Kaufmann and his colleagues at Zurich have found that low-dose CCTA by ECG-gating is feasible in a large population, but it requires careful patient preparation, and heart rate control is crucial. For patients with a heart rate of 62 beats per minute or less, diagnostic image quality can be obtained at a very low radiation dose (2.2 ± 0.8 mSv).

“Single heart beat, dual-source CCTA may be an effective means for high-quality images at very low radiation dose in the future,” Dr. Bernhard Bischoff, a radiologist at Munich’s German Heart Center, told ESC delegates. “Due to the second x-ray acquisition, dual-source CT may allow for cardiac CT data acquisition with very fast table movement, at a pitch value greater than 3, during a single heart beat, with the potential for radiation dose reduction.”

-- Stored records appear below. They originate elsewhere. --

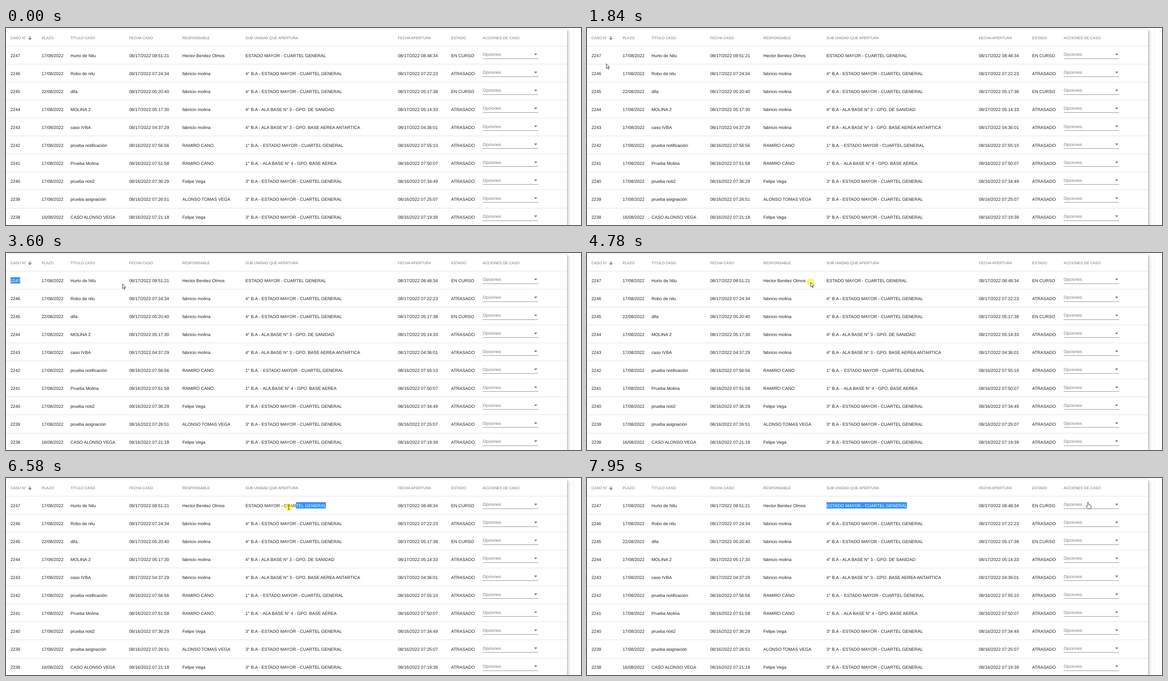
An HTML page that plays this animation: 1275 px wide and 439 px high, repeating every 8000 ms.

```html
<!DOCTYPE html>
<html lang="es">
<head>
<meta charset="utf-8">
<style>
  html, body { margin: 0; width: 100%; height: 100%; overflow: hidden; background: #fefefe; }
  #page { position: fixed; inset: 0; overflow: hidden; }
  .card { position: absolute; inset: 3px 31px 0 0; background: #fff;
    box-shadow: 0 0 2px rgba(0,0,0,.22), 3px 3px 6px rgba(0,0,0,.24); }
  svg { position: absolute; left: 0; top: 0; width: 100%; height: 100%; overflow: hidden; }
  text { font: 9.67px "Liberation Sans", Arial, sans-serif; fill: #212121; white-space: pre;
    text-rendering: geometricPrecision; }
  .head { font-size: 8.2px; fill: #757575; }
  .option { fill: #7c7c7c; }
  .selected { fill: #fff; }
  .cursor { fill: #fff; stroke: #222; stroke-width: .9; stroke-linejoin: round; }
</style>
</head>
<body>
<div id="page">
  <div class="card"></div>
  <svg id="stage"></svg>
</div>
<script>
const stage = document.getElementById('stage');
const ROW = 40.06;
const columns = {
  'CASO N°': 10, 'PLAZO': 79, 'TITULO CASO': 143, 'FECHA CASO': 273, 'RESPONSABLE': 391,
  'SUB UNIDAD QUE APERTURA': 531, 'FECHA APERTURA': 869, 'ESTADO': 987, 'ACCIONES DE CASO': 1057
};
// due day | title | opened | owner | unit | created | state; "HQ" and "ALA" are abbreviations
const rows = `17|Hurto de Nilu|08:51:21|Hector Benitez Olmos|HQ|08:48:34|EN CURSO
17|Robo de nilu|07:24:34|fabricio molina|4° B.A - HQ|07:22:23|ATRASADO
22|difa|05:20:40|fabricio molina|4° B.A - HQ|05:17:38|EN CURSO
17|MOLINA 2|05:17:30|fabricio molina|4° B.A - ALA 3 - GPO. DE SANIDAD|05:14:33|ATRASADO
17|caso IVBA|04:37:29|fabricio molina|4° B.A - ALA 3 - GPO. BASE AEREA ANTARTICA|04:36:01|ATRASADO
17|prueba notificación|07:56:56|RAMIRO CANO|1° B.A. - HQ|07:55:10|ATRASADO
17|Prueba Molina|07:51:58|RAMIRO CANO|1° B.A. - ALA 4 - GPO. BASE AEREA|07:50:07|ATRASADO
17|prueba noti2|07:36:29|Felipe Vega|3° B.A - HQ|07:34:49|ATRASADO
17|prueba asignación|07:26:51|ALONSO TOMAS VEGA|3° B.A - HQ|07:25:07|ATRASADO
16|CASO ALONSO VEGA|07:21:18|Felipe Vega|3° B.A - HQ|07:19:39|ATRASADO`
  .replaceAll('HQ', 'ESTADO MAYOR - CUARTEL GENERAL').replaceAll('ALA', 'ALA BASE N°')
  .replaceAll('ALA BASE N°', 'ALA BASE N°')
  .split('\n').map(row => row.split('|'));

function set(el, attrs) {
  for (const name in attrs) el.setAttribute(name, attrs[name]);
}
function add(tag, attrs, parent = stage) {
  const el = document.createElementNS('http://www.w3.org/2000/svg', tag);
  set(el, attrs);
  return parent.appendChild(el);
}
function label(x, y, content, cls = '') {
  const el = add('text', { x, y, class: cls });
  el.textContent = content;
  return el;
}
const line = (d, stroke) => add('path', { d, stroke, fill: 'none' });

// Table
line('M1258.5 0V439', '#ececec');
for (const name in columns) label(columns[name], 24.6, name, 'head');
add('path', { d: 'M53 18V25.5M49.7 22.3L53 25.6L56.3 22.3', stroke: '#555', 'stroke-width': 1.2, fill: 'none' });

const lefts = Object.values(columns);
const cells = [];
rows.forEach(([due, title, opened, owner, unit, created, state], r) => {
  const dy = r * ROW;
  const snap = Math.round(dy);
  const date = r < 5 ? '08/17/2022 ' : '08/16/2022 ';
  line(`M0 ${40.5 + snap}H1244`, '#e2e2e2');
  [2247 - r, due + '/08/2022', title, date + opened, owner, unit, date + created, state].forEach((content, i) => {
    const el = label(lefts[i], 64.7 + dy, content);
    cells.push({ el, x: lefts[i], y: 61 + dy, width: el.getComputedTextLength() });
  });
  label(1057, 62.3 + dy, 'Opciones', 'option');
  line(`M1057 ${68.5 + snap}H1180`, '#8f8f8f');
  add('path', { d: `M1171 ${57.3 + dy}h7l-3.5 3.7z`, fill: '#6f6f6f' });
});

// Moving parts
const clipBox = add('rect', { y: 54, height: 14 }, add('clipPath', { id: 'clip' }));
const highlight = add('rect', { y: 54, height: 14, fill: '#3390fb' });
const selectedText = label(0, 64.7, '', 'selected');
selectedText.setAttribute('clip-path', 'url(#clip)');
const halo = add('circle', { r: 8.5, fill: '#fff200', 'fill-opacity': .55 });
const cursor = add('path', { class: 'cursor' });
const shapes = {
  arrow: 'M.3 .3V10.8L2.7 8.6L4.4 12.5L6 11.8L4.3 8H7.6Z',
  beam: 'M-2 -5H2M0 -5V5M-2 5H2',
  hand: 'M-1.3 9V1.2a1.3 1.3 0 0 1 2.6 0V5.4L6 6.4Q7.5 7 7 9L6 14.6H-.2L-4.2 9.6Q-4 7.6 -2.6 8.2Z'
};

// Pointer moves; x slows down by the given power, y is steady
const moves = [
  { start: 390, end: 1150, x: 112, y: 178, power: 1.8 },
  { start: 1150, end: 1970, x: 38, y: 61, power: 1.5 },
  { start: 2040, end: 2780, x: 4, y: 62, power: 1 },
  { start: 2980, end: 3740, x: 315, y: 70, power: 1 },
  { start: 3740, end: 4580, x: 496, y: 65, power: 1.5 },
  { start: 4780, end: 5380, x: 385, y: 61, power: 1.5 },
  { start: 5640, end: 5850, x: 757, y: 76, power: 1.3 },
  { start: 5850, end: 6390, x: 733, y: 65, power: 1 },
  { start: 6390, end: 6990, x: 528, y: 65, power: 1.9 },
  { start: 7260, end: 7600, x: 800, y: 86, power: 1 },
  { start: 7600, end: 7950, x: 1111, y: 54, power: 1.5 }
];
const drags = [
  { cell: cells[0], press: 2040, release: 2980 },
  { cell: cells[4], press: 4780, release: 5640 },
  { cell: cells[5], press: 6390, release: 7260 }
];
const LAG = 35;

function pointerAt(t) {
  let x = 1024, y = 428;
  for (const m of moves) {
    if (t < m.start) break;
    const f = Math.min(1, (t - m.start) / (m.end - m.start));
    x += (m.x - x) * (1 - (1 - f) ** m.power);
    y += (m.y - y) * f;
  }
  return [x, y];
}

function cursorShape(x, y) {
  if (x > 1057 && x < 1180 && y > 48 && y < 69) return 'hand';
  const overText = cells.some(c => x >= c.x && x <= c.x + c.width && Math.abs(y - c.y) < 6);
  return overText ? 'beam' : 'arrow';
}

// Left edge of a selection dragged from the end of the text to x
function selectionStart({ el, x: left, width }, x) {
  for (let i = 0; i < el.getNumberOfChars(); i++) {
    const from = el.getStartPositionOfChar(i).x;
    if ((from + el.getEndPositionOfChar(i).x) / 2 >= x) return from;
  }
  return left + width;
}

function drawSelection(drag, t) {
  let x = 0, width = 0;
  if (drag) {
    const { cell, press, release } = drag;
    x = selectionStart(cell, pointerAt(Math.max(press, Math.min(t, release) - LAG))[0]);
    width = cell.x + cell.width - x;
    selectedText.textContent = cell.el.textContent;
    selectedText.setAttribute('x', cell.x);
  }
  set(highlight, { x, width });
  set(clipBox, { x, width });
}

function draw(t) {
  const [x, y] = pointerAt(t);
  const drag = drags.findLast(d => t >= d.press);
  drawSelection(drag, t);
  set(halo, { cx: x, cy: y, visibility: drag && t < drag.release ? 'visible' : 'hidden' });
  set(cursor, {
    d: shapes[cursorShape(x, y)],
    transform: `translate(${x} ${y})`,
    visibility: t >= 390 ? 'visible' : 'hidden'
  });
}

const began = performance.now();
function tick() {
  draw((performance.now() - began) % 8000);
  requestAnimationFrame(tick);
}
tick();
</script>
</body>
</html>
```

However, vendors must make improvements in this technology to avoid early diastole for data acquisition, which will reduce the frequency of motion artifacts for the assessment of the coronary arteries, he said.

The use of a SnapShot Pulse (SSP) technique can result in a 77% reduction of effective radiation dose in CCTA, without a significant loss of image quality, according to research from Argentina presented at the ESC congress.

In a prospective study involving 60 patients (55 men, five women; average age: 55 years), a team from the Corrientes Institute of Cardiology compared 64-slice CT using SSP for half the sample and the conventional technique for the other half. Two blinded readers assessed subjective image quality for coronary artery segments by using transverse sections and maximum intensity projections. The effective dose was calculated on the basis of DLP and CTDIvol.

CT examinations in the SSP mode were successful in 29 patients. In one patient, the examination had to be repeated because of poor diagnostic quality due to increased heart rate. The average heart rate was 56 (6 SD) beats per minute (range: 42 to 65). There was no significant difference in the subjective image quality. The mean effective dose for the SSP technique was 5.43 mSv ± 0.39, compared with 16.44 mSv ± 0.97 for the conventional method.